== Exercise input ==

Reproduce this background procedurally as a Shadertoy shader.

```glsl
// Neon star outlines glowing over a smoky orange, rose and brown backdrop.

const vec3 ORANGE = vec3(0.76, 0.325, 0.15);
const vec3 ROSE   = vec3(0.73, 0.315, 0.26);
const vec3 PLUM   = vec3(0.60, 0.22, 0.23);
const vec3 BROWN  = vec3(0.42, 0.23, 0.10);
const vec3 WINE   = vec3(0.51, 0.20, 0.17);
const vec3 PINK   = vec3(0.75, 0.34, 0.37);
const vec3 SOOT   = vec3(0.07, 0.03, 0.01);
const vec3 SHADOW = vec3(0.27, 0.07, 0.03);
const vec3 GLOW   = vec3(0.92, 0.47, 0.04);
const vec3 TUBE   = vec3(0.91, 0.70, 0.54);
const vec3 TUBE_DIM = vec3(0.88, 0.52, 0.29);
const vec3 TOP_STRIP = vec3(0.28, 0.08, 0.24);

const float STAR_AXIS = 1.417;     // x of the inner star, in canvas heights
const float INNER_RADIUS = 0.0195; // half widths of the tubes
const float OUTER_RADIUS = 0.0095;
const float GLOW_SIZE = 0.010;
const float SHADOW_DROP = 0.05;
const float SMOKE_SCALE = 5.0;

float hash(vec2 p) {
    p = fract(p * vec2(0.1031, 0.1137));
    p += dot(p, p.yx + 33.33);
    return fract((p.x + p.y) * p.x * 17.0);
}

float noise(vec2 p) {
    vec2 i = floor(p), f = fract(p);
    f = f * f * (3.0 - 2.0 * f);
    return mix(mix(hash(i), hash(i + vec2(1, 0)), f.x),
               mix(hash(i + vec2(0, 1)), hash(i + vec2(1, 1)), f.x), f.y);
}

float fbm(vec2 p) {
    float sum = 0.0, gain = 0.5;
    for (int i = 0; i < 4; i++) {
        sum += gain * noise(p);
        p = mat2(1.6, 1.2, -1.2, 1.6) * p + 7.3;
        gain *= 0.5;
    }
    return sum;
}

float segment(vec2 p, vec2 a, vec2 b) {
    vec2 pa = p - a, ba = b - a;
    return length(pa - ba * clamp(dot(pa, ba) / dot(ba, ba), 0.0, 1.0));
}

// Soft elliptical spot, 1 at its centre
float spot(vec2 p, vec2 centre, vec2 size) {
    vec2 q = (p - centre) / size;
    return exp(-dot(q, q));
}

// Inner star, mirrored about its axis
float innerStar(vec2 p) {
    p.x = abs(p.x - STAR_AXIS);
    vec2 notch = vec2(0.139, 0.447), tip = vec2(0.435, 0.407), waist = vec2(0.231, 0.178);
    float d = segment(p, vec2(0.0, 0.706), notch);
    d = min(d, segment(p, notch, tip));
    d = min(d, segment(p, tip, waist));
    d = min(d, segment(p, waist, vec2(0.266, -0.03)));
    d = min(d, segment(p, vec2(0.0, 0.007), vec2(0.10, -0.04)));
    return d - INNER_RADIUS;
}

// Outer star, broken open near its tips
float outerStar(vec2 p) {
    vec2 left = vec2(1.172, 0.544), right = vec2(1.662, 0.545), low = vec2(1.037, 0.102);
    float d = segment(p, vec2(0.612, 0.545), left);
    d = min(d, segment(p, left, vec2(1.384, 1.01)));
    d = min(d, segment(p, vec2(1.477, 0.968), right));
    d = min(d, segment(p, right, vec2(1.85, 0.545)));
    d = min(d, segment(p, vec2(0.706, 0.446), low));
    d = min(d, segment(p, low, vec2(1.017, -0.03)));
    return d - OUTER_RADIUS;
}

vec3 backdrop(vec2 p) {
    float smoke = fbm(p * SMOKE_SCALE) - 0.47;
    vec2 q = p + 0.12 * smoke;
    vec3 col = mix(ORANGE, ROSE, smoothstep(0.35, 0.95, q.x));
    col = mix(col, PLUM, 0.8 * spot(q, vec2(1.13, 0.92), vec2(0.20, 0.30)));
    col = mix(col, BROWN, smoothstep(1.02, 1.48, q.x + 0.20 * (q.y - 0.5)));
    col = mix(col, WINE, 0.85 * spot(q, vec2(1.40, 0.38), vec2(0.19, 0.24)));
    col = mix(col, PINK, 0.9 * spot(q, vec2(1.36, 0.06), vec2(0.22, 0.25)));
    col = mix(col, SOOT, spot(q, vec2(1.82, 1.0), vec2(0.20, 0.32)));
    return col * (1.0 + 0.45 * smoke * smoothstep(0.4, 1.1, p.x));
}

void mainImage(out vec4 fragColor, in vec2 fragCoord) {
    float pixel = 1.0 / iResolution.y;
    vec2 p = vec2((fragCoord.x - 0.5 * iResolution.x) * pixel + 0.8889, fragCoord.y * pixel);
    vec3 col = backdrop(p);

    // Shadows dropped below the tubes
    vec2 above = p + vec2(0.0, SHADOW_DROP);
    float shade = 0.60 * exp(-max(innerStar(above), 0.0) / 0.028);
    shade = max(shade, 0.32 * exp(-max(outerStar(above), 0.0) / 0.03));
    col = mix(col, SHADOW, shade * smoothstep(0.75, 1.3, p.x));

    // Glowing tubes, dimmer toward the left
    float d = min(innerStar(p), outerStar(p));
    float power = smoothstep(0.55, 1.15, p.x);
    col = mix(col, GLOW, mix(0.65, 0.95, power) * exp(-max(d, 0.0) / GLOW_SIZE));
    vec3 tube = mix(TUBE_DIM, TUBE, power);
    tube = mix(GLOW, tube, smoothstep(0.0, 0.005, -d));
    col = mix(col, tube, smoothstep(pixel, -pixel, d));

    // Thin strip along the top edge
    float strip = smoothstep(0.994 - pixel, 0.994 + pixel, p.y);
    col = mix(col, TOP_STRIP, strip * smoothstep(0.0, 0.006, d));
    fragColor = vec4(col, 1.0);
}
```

===

* _Problem to work on_:
What you write must match the records above line for line.

* _Exercise solution_:
Reproduce this background procedurally as a Shadertoy shader.

```glsl
// Neon star outlines glowing over a smoky orange, rose and brown backdrop.

const vec3 ORANGE = vec3(0.76, 0.325, 0.15);
const vec3 ROSE   = vec3(0.73, 0.315, 0.26);
const vec3 PLUM   = vec3(0.60, 0.22, 0.23);
const vec3 BROWN  = vec3(0.42, 0.23, 0.10);
const vec3 WINE   = vec3(0.51, 0.20, 0.17);
const vec3 PINK   = vec3(0.75, 0.34, 0.37);
const vec3 SOOT   = vec3(0.07, 0.03, 0.01);
const vec3 SHADOW = vec3(0.27, 0.07, 0.03);
const vec3 GLOW   = vec3(0.92, 0.47, 0.04);
const vec3 TUBE   = vec3(0.91, 0.70, 0.54);
const vec3 TUBE_DIM = vec3(0.88, 0.52, 0.29);
const vec3 TOP_STRIP = vec3(0.28, 0.08, 0.24);

const float STAR_AXIS = 1.417;     // x of the inner star, in canvas heights
const float INNER_RADIUS = 0.0195; // half widths of the tubes
const float OUTER_RADIUS = 0.0095;
const float GLOW_SIZE = 0.010;
const float SHADOW_DROP = 0.05;
const float SMOKE_SCALE = 5.0;

float hash(vec2 p) {
    p = fract(p * vec2(0.1031, 0.1137));
    p += dot(p, p.yx + 33.33);
    return fract((p.x + p.y) * p.x * 17.0);
}

float noise(vec2 p) {
    vec2 i = floor(p), f = fract(p);
    f = f * f * (3.0 - 2.0 * f);
    return mix(mix(hash(i), hash(i + vec2(1, 0)), f.x),
               mix(hash(i + vec2(0, 1)), hash(i + vec2(1, 1)), f.x), f.y);
}

float fbm(vec2 p) {
    float sum = 0.0, gain = 0.5;
    for (int i = 0; i < 4; i++) {
        sum += gain * noise(p);
        p = mat2(1.6, 1.2, -1.2, 1.6) * p + 7.3;
        gain *= 0.5;
    }
    return sum;
}

float segment(vec2 p, vec2 a, vec2 b) {
    vec2 pa = p - a, ba = b - a;
    return length(pa - ba * clamp(dot(pa, ba) / dot(ba, ba), 0.0, 1.0));
}

// Soft elliptical spot, 1 at its centre
float spot(vec2 p, vec2 centre, vec2 size) {
    vec2 q = (p - centre) / size;
    return exp(-dot(q, q));
}

// Inner star, mirrored about its axis
float innerStar(vec2 p) {
    p.x = abs(p.x - STAR_AXIS);
    vec2 notch = vec2(0.139, 0.447), tip = vec2(0.435, 0.407), waist = vec2(0.231, 0.178);
    float d = segment(p, vec2(0.0, 0.706), notch);
    d = min(d, segment(p, notch, tip));
    d = min(d, segment(p, tip, waist));
    d = min(d, segment(p, waist, vec2(0.266, -0.03)));
    d = min(d, segment(p, vec2(0.0, 0.007), vec2(0.10, -0.04)));
    return d - INNER_RADIUS;
}

// Outer star, broken open near its tips
float outerStar(vec2 p) {
    vec2 left = vec2(1.172, 0.544), right = vec2(1.662, 0.545), low = vec2(1.037, 0.102);
    float d = segment(p, vec2(0.612, 0.545), left);
    d = min(d, segment(p, left, vec2(1.384, 1.01)));
    d = min(d, segment(p, vec2(1.477, 0.968), right));
    d = min(d, segment(p, right, vec2(1.85, 0.545)));
    d = min(d, segment(p, vec2(0.706, 0.446), low));
    d = min(d, segment(p, low, vec2(1.017, -0.03)));
    return d - OUTER_RADIUS;
}

vec3 backdrop(vec2 p) {
    float smoke = fbm(p * SMOKE_SCALE) - 0.47;
    vec2 q = p + 0.12 * smoke;
    vec3 col = mix(ORANGE, ROSE, smoothstep(0.35, 0.95, q.x));
    col = mix(col, PLUM, 0.8 * spot(q, vec2(1.13, 0.92), vec2(0.20, 0.30)));
    col = mix(col, BROWN, smoothstep(1.02, 1.48, q.x + 0.20 * (q.y - 0.5)));
    col = mix(col, WINE, 0.85 * spot(q, vec2(1.40, 0.38), vec2(0.19, 0.24)));
    col = mix(col, PINK, 0.9 * spot(q, vec2(1.36, 0.06), vec2(0.22, 0.25)));
    col = mix(col, SOOT, spot(q, vec2(1.82, 1.0), vec2(0.20, 0.32)));
    return col * (1.0 + 0.45 * smoke * smoothstep(0.4, 1.1, p.x));
}

void mainImage(out vec4 fragColor, in vec2 fragCoord) {
    float pixel = 1.0 / iResolution.y;
    vec2 p = vec2((fragCoord.x - 0.5 * iResolution.x) * pixel + 0.8889, fragCoord.y * pixel);
    vec3 col = backdrop(p);

    // Shadows dropped below the tubes
    vec2 above = p + vec2(0.0, SHADOW_DROP);
    float shade = 0.60 * exp(-max(innerStar(above), 0.0) / 0.028);
    shade = max(shade, 0.32 * exp(-max(outerStar(above), 0.0) / 0.03));
    col = mix(col, SHADOW, shade * smoothstep(0.75, 1.3, p.x));

    // Glowing tubes, dimmer toward the left
    float d = min(innerStar(p), outerStar(p));
    float power = smoothstep(0.55, 1.15, p.x);
    col = mix(col, GLOW, mix(0.65, 0.95, power) * exp(-max(d, 0.0) / GLOW_SIZE));
    vec3 tube = mix(TUBE_DIM, TUBE, power);
    tube = mix(GLOW, tube, smoothstep(0.0, 0.005, -d));
    col = mix(col, tube, smoothstep(pixel, -pixel, d));

    // Thin strip along the top edge
    float strip = smoothstep(0.994 - pixel, 0.994 + pixel, p.y);
    col = mix(col, TOP_STRIP, strip * smoothstep(0.0, 0.006, d));
    fragColor = vec4(col, 1.0);
}
```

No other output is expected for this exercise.